### Exercise directions:
Across the entries below, tally every line that holds the string "isDark" and reply with the number only.

### Material for this task:
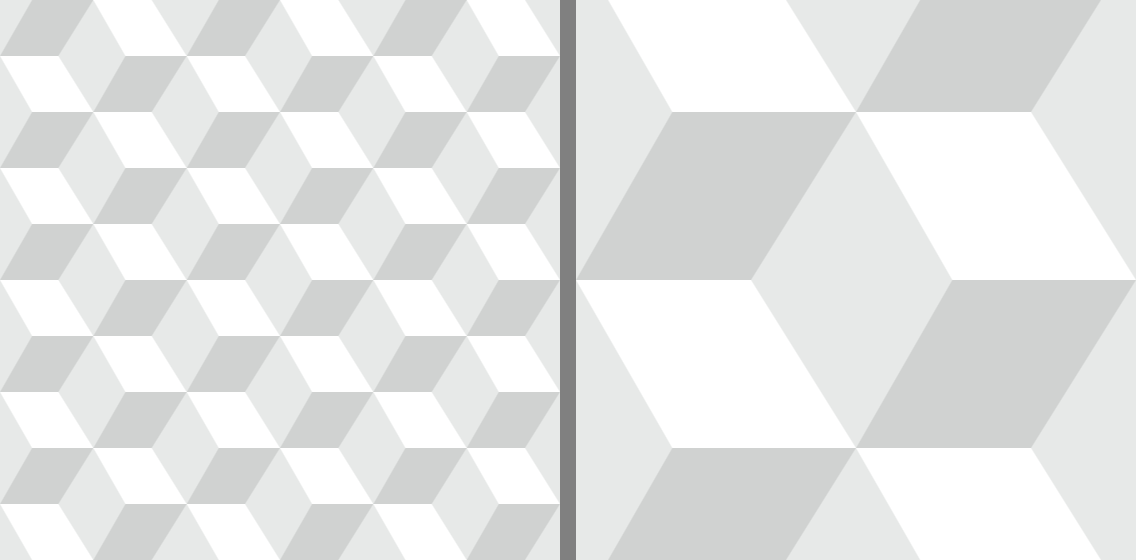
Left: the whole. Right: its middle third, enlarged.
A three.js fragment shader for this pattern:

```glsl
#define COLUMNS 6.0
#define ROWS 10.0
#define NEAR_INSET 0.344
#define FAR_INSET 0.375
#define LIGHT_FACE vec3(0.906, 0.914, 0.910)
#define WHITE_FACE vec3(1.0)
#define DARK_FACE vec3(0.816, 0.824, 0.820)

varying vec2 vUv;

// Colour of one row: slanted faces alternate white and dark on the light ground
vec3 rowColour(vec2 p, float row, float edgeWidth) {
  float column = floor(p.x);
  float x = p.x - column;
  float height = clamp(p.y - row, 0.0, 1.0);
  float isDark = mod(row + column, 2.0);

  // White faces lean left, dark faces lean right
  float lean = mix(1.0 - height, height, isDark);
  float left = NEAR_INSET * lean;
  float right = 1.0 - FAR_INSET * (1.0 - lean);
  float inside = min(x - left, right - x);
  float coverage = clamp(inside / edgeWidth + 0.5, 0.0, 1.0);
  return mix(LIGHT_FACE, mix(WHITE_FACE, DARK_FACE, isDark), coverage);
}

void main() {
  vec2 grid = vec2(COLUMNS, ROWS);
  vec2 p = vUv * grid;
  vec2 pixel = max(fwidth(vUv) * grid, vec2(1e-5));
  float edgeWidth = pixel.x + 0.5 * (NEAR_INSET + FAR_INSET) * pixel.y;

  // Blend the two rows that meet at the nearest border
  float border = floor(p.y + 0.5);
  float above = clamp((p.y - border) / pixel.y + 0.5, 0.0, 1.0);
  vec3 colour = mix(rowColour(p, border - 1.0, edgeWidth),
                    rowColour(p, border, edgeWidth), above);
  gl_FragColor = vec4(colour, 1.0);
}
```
---
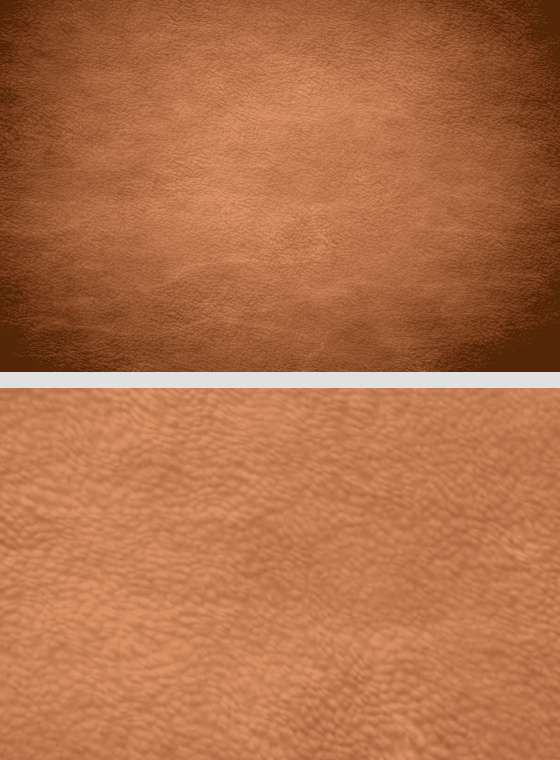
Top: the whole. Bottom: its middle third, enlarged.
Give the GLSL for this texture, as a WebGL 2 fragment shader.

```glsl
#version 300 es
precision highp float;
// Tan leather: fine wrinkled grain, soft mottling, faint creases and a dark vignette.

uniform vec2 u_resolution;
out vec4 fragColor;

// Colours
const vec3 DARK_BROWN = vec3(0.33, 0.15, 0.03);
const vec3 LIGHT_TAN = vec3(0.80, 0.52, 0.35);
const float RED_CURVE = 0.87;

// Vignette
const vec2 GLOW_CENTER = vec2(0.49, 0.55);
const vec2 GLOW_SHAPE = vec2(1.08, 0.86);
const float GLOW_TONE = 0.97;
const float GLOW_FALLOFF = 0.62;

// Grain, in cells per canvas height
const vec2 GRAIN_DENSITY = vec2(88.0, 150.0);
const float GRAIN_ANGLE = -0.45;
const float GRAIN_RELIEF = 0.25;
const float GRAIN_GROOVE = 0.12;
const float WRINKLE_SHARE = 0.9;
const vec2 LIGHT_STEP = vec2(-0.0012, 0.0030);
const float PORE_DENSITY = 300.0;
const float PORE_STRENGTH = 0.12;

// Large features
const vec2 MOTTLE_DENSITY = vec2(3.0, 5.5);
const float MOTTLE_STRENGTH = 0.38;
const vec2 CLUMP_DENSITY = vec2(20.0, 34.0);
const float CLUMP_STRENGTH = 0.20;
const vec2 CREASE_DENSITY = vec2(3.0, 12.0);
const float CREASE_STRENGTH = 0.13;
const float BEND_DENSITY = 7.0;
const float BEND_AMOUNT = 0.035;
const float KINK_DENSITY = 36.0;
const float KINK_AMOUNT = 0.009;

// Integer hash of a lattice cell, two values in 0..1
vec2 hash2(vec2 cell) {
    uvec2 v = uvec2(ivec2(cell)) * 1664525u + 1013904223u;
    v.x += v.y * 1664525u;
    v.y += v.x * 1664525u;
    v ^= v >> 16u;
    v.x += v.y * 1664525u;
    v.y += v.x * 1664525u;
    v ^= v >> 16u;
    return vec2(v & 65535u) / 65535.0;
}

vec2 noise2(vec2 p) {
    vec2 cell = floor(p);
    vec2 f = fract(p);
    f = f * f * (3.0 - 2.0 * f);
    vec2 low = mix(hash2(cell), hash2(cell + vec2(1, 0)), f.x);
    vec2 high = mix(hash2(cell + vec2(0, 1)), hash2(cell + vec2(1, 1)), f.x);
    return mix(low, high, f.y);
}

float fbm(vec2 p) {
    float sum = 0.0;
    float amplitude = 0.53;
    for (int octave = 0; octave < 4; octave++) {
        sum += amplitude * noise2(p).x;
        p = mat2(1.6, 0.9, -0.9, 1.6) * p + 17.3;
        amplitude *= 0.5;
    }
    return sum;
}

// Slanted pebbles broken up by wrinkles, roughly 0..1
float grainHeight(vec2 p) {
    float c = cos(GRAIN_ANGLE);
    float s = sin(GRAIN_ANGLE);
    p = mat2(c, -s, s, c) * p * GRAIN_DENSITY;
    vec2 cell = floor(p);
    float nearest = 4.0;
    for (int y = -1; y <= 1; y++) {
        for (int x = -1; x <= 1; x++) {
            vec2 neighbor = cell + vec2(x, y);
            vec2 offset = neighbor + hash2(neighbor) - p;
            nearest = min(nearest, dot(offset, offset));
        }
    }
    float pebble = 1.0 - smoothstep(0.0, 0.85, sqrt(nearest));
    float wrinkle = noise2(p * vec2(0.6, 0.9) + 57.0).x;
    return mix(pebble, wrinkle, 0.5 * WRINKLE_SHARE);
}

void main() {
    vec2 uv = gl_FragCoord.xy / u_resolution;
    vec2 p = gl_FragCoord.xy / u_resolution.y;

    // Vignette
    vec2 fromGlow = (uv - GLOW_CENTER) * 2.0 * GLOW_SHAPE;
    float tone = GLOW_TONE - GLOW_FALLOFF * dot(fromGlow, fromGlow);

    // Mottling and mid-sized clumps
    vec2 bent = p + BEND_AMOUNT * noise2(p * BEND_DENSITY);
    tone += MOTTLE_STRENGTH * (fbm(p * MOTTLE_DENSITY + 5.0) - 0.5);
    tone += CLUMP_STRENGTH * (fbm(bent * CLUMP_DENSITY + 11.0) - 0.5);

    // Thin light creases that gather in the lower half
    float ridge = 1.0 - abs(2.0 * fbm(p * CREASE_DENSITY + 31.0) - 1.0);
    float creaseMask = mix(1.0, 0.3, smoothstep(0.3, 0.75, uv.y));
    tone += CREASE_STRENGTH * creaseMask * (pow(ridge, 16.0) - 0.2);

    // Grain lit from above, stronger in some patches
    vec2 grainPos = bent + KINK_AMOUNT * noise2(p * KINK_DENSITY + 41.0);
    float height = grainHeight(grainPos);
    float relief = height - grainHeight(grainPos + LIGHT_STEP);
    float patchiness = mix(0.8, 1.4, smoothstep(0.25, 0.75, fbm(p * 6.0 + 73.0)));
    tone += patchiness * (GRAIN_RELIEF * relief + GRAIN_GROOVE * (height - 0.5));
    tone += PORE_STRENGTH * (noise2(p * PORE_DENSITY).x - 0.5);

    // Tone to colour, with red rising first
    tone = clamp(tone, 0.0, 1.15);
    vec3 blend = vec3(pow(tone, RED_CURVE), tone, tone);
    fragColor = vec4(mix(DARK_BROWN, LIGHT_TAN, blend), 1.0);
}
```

### Your response:
3